Scan the records for the word "showBetween". Copy each line that includes it.

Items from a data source
[Start of section]

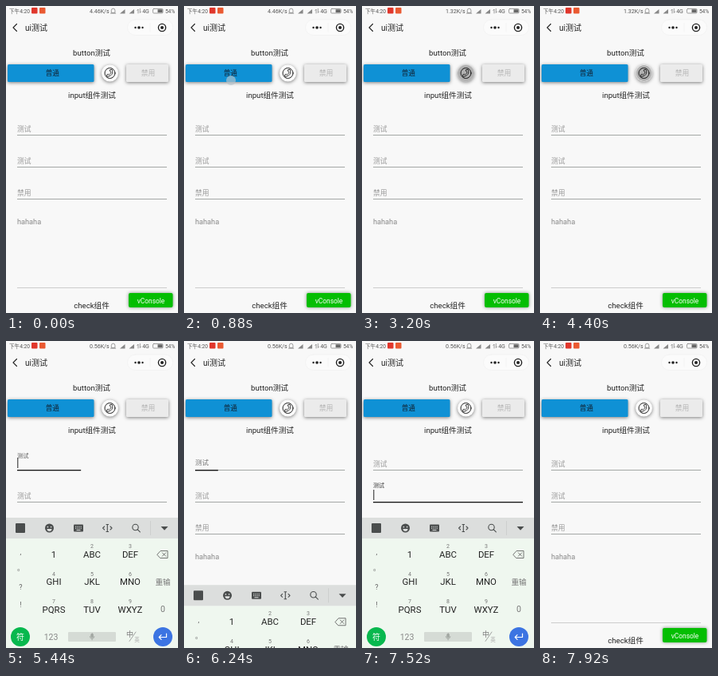
An HTML page that plays this animation: 216x384 px, repeating every 8000 ms.

```html
<!DOCTYPE html>
<html lang="zh">
<head>
<meta charset="utf-8">
<title>ui测试</title>
<style>
  html, body { margin: 0; height: 100%; overflow: hidden; background: #f8f8f8; }
  svg { display: block; width: 100vw; height: 100vh; }
  text { font-family: Roboto, "Noto Sans CJK SC", "Noto Sans CJK", sans-serif; }
  .raised { filter: drop-shadow(0 1.6px 1.9px rgba(0, 0, 0, .5)); }
  .glow { filter: drop-shadow(0 0 2.2px rgba(0, 40, 0, .5)); }
  .line { fill: none; stroke-linecap: round; stroke-linejoin: round; }
</style>
</head>
<body>
<svg id="stage" viewBox="0 0 216 384">
  <defs>
    <clipPath id="buttonClip"><rect x="2" y="73" width="108.500" height="22" rx="1.500"/></clipPath>
    <clipPath id="phoneClip"><circle cx="130.500" cy="84" r="10.500"/></clipPath>
  </defs>
  <rect width="216" height="384" fill="#f8f8f8"/>

  <g id="status">
    <rect x="32" y="2" width="7.500" height="7.500" rx="1" fill="#e0372c"/>
    <rect x="42" y="2" width="7.500" height="7.500" rx="1" fill="#ea5a32"/>
    <g class="line" stroke="#777" stroke-width=".7">
      <path d="M132.300 8V5.500a2.300 2.300 0 0 1 4.600 0V8zM131.500 9.200h6.200"/>
      <path d="M166 9V4l-1.200 1.400M168.300 3.500v5l1.200-1.400"/>
      <rect x="184.500" y="3.500" width="12.500" height="5.500" rx="1.200"/>
    </g>
    <path d="M143 9.500h6.500v-5.500zM154.500 9.500h6.500v-5.500z" fill="#888"/>
    <rect x="190.500" y="4.300" width="6" height="3.900" fill="#666"/>
  </g>

  <g class="line" stroke="#222">
    <path d="M13.500 22.500 9 27l4.500 4.500" stroke-width="1.100"/>
    <rect x="152.500" y="17" width="57" height="19.500" rx="9.750" fill="#fbfbfb" stroke="#eee" stroke-width=".6"/>
    <path d="M181 21.500v10.500" stroke="#eee" stroke-width=".6"/>
    <circle cx="196" cy="27" r="4.600" stroke-width="1.400"/>
  </g>
  <g fill="#222">
    <circle cx="162.500" cy="27" r="1.200"/><circle cx="167" cy="27" r="1.800"/>
    <circle cx="171.500" cy="27" r="1.200"/><circle cx="196" cy="27" r="2"/>
  </g>

  <g id="buttons">
    <rect class="raised" x="2" y="73" width="108.500" height="22" rx="1.500" fill="#0f91d5"/>
    <circle class="raised" cx="130.500" cy="84" r="10.500" fill="#fcfcfc"/>
    <rect class="raised" x="151" y="73" width="53" height="22" rx="1.500" fill="#ebebeb"/>
    <g class="line" transform="translate(130.500 84)" stroke="#222">
      <circle r="6.500" stroke-width="1"/>
      <path d="M.4-4.300 2.500-4.600C5 0 1.500 4.300-3.700 4.200L-4.200 2.200-2.200 1.300-1.200 2C.6 1.200 1.500-.2 1.300-1.800L.2-2.500z" stroke-width=".9"/>
    </g>
  </g>
  <g id="ripplesButton" clip-path="url(#buttonClip)"></g>
  <g id="ripplesPhone" clip-path="url(#phoneClip)"></g>

  <g id="form"></g>
  <rect class="glow" x="154" y="359" width="55.500" height="18" rx="2" fill="#04be02"/>
  <g id="labels"></g>
  <g id="touches"></g>

  <g id="keyboard">
    <rect y="221" width="216" height="163" fill="#eff7ef"/>
    <rect y="221" width="216" height="26" fill="#dcdedd"/>
    <rect x="12" y="228" width="12" height="12" rx="1" fill="#4a4d4d"/>
    <circle cx="54.500" cy="234" r="5.500" fill="#4a4d4d"/>
    <g fill="#dcdedd">
      <circle cx="52.400" cy="232.600" r=".9"/><circle cx="56.600" cy="232.600" r=".9"/>
      <path d="M51.500 235h6a3 3 0 0 1-6 0z"/>
    </g>
    <rect x="85" y="229.500" width="12" height="9" rx="1" fill="#4a4d4d"/>
    <path d="M87 232.300h8M87 234.300h8" stroke="#dcdedd" stroke-dasharray="1.200 1"/>
    <path d="M88.500 236.500h5" stroke="#dcdedd"/>
    <g class="line" stroke="#4a4d4d" stroke-width="1.100">
      <path d="M127.300 229.500v9M126 229.500h2.600M126 238.500h2.600M123.600 232l-2 2 2 2M131 232l2 2-2 2"/>
      <circle cx="162.500" cy="233" r="3.700"/><path d="m165.300 235.800 3 3"/>
    </g>
    <path d="M181.500 225v18" stroke="#c6c9c8" stroke-width=".7"/>
    <path d="M194.500 232h9l-4.500 4.700z" fill="#4a4d4d"/>
    <g class="line" stroke="#666" stroke-width=".9">
      <path d="M190 267l4-4.500h9v9h-9zM196.300 264.800l4.400 4.400M200.700 264.800l-4.400 4.400"/>
      <path d="M155 375.500 163 364" stroke="#999"/>
    </g>
    <rect x="78" y="364" width="60" height="12" rx="1" fill="#d5dbd5"/>
    <g class="line" stroke="#a2a7a2" stroke-width=".9">
      <rect x="106.800" y="366" width="2.600" height="5" rx="1.300" fill="#a2a7a2"/>
      <path d="M105.300 369.500a2.800 2.800 0 0 0 5.600 0M108.100 372.300v1.700"/>
    </g>
    <circle cx="18" cy="370" r="12" fill="#08b84e"/>
    <circle cx="197" cy="370" r="12" fill="#3c74e2"/>
    <path class="line" d="M201.500 366v4.500h-9M195 367.700l-2.800 2.800 2.800 2.800" stroke="#fff" stroke-width="1.200"/>
    <g id="keys"></g>
  </g>
</svg>
<script>
const LOOP = 8000;
const $ = id => document.getElementById(id);

function add(parent, tag, attrs) {
  const el = document.createElementNS('http://www.w3.org/2000/svg', tag);
  for (const name in attrs) el.setAttribute(name, attrs[name]);
  return parent.appendChild(el);
}

// y is the vertical centre of the text
function label(parent, str, x, y, size, fill, anchor = 'middle', weight = 400) {
  const el = add(parent, 'text', {
    x, y: y + size * .36, 'font-size': size, fill, 'text-anchor': anchor, 'font-weight': weight
  });
  el.textContent = str;
  return el;
}

// steps: [ms, value, easing to the next step]
function animate(el, prop, steps) {
  const all = [[0, steps[0][1]], ...steps, [LOOP, steps[steps.length - 1][1]]];
  el.animate(all.map(([ms, value, easing = 'linear']) => ({ offset: ms / LOOP, [prop]: value, easing })),
    { duration: LOOP, iterations: Infinity });
}

function showBetween(el, from, to) {
  animate(el, 'opacity', [[from, 0], [from, 1], [to, 1], [to, 0]]);
}

function hideBetween(el, from, to) {
  animate(el, 'opacity', [[from, 1], [from, 0], [to, 0], [to, 1]]);
}

// Status bar and titles
const status = $('status'), labels = $('labels');
const speed = str => label(status, str, 105, 6.3, 7, '#555', 'start');
label(status, '下午4:20', 4, 6.3, 6.6, '#555', 'start');
label(status, '4G', 175.5, 6.3, 7, '#555');
label(status, '54%', 206, 6.3, 6.6, '#555');
hideBetween(speed('4.46K/s'), 1200, 7999);
showBetween(speed('1.32K/s'), 1200, 5200);
showBetween(speed('0.56K/s'), 5200, 7999);

label(labels, 'ui测试', 24, 27, 10, '#222', 'start');
label(labels, 'button测试', 107.5, 58.4, 9.6, '#222');
label(labels, 'input组件测试', 108, 111.7, 9.6, '#222');
label(labels, 'check组件', 107.5, 374.5, 9.6, '#222');
label(labels, 'vConsole', 182, 368.6, 8.4, '#fff');
label($('buttons'), '普通', 58.3, 84.2, 8.6, '#123', 'middle', 500);
label($('buttons'), '禁用', 178.5, 84.2, 8.8, '#b4b4b4');

// Form fields: y of the underline, caption, focus and blur times
function field(y, text, focus, blur) {
  const g = add($('form'), 'g', { transform: `translate(14 ${y})` });
  const rule = add(g, 'rect', { width: 188, height: 1, fill: '#a4a8a6' });
  const caption = label(g, text, 0, -7, 8.8, '#999', 'start');
  if (!focus) return;
  const bar = add(g, 'rect', { width: 188, height: 1.3, fill: '#111' });
  const caret = add(g, 'rect', { x: .3, y: -15, width: 1, height: 13, fill: '#222' });
  const grow = focus + 80, up = 'translateY(-14.5px) scale(.8)', down = 'translateY(0px) scale(1)';
  animate(caption, 'transform', [[focus, down, 'ease-out'], [focus + 240, up], [blur, up, 'ease-out'], [blur + 240, down]]);
  animate(caption, 'fill', [[focus, '#999'], [grow + 190, '#333'], [blur, '#333'], [blur + 240, '#999']]);
  animate(bar, 'transform', [[grow, 'scaleX(0)'], [grow + 190, 'scaleX(1)'], [blur, 'scaleX(1)'], [blur + 190, 'scaleX(0)']]);
  hideBetween(rule, focus, blur);
  showBetween(caret, focus, blur);
}
field(161, '测试', 5280, 6080);
field(201, '测试', 6745, 7560);
field(241, '禁用');
label($('form'), 'hahaha', 14, 270, 9.2, '#888', 'start');
add($('form'), 'rect', { x: 14, y: 352, width: 188, height: .7, fill: '#bbb' });

// Taps: time, position, and the control that ripples
const rippleSize = { Button: 62, Phone: 11 };
[
  [160, 60, 88, 'Button'], [800, 59, 93, 'Button'], [1400, 60, 87, 'Button'], [2000, 60, 84, 'Button'],
  [2840, 130.5, 84, 'Phone'], [3440, 130.5, 84, 'Phone'], [4080, 130.5, 84, 'Phone'],
  [5120, 50, 155], [6680, 60, 194]
].forEach(([ms, x, y, target]) => {
  const place = { transform: `translate(${x} ${y})` };
  const dot = add(add($('touches'), 'g', place), 'circle', { r: 6, fill: '#b4c3cc', 'fill-opacity': .68 });
  showBetween(dot, ms, ms + 160);
  if (!target) return;
  const wave = add(add($('ripples' + target), 'g', place), 'circle', { r: rippleSize[target], fill: '#000' });
  const start = ms + 80, alpha = target === 'Phone' ? .3 : .14;
  animate(wave, 'transform', [[start, 'scale(0)', 'ease-out'], [start + 320, 'scale(1)']]);
  animate(wave, 'opacity', [[start, 0], [start, alpha], [start + 320, alpha], [start + 480, 0]]);
});

// Keyboard
const keys = $('keys');
['1', 'ABC', 'DEF', 'GHI', 'JKL', 'MNO', 'PQRS', 'TUV', 'WXYZ'].forEach((key, i) => {
  const x = 60 + i % 3 * 48, y = 266.7 + Math.floor(i / 3) * 34.5;
  label(keys, key, x, y, 11.4, '#222');
  if (i) label(keys, i + 1, x, y - 10, 7, '#777');
});
[[',', 264], ['。', 284], ['?', 308], ['!', 330]].forEach(([mark, y]) => label(keys, mark, 18.5, y, 9, '#666'));
label(keys, '重输', 197, 301.3, 9.6, '#777');
label(keys, '0', 197, 335.7, 10.5, '#777');
label(keys, '符', 18, 370, 10, '#fff');
label(keys, '123', 56.5, 370, 10.5, '#888');
label(keys, '中', 155.5, 366.5, 9, '#777');
label(keys, '英', 164.5, 374, 6.5, '#aaa');

const shown = 'translateY(0px)', hidden = 'translateY(163px)';
animate($('keyboard'), 'transform', [
  [5155, hidden, 'ease-out'], [5400, shown], [6080, shown, 'ease-in'], [6320, hidden],
  [6802, hidden, 'ease-out'], [7047, shown], [7560, shown, 'ease-in'], [7800, hidden]
]);
</script>
</body>
</html>
```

[End of section]

> _Response area_:
function showBetween(el, from, to) {
showBetween(speed('1.32K/s'), 1200, 5200);
showBetween(speed('0.56K/s'), 5200, 7999);
  showBetween(caret, focus, blur);
  showBetween(dot, ms, ms + 160);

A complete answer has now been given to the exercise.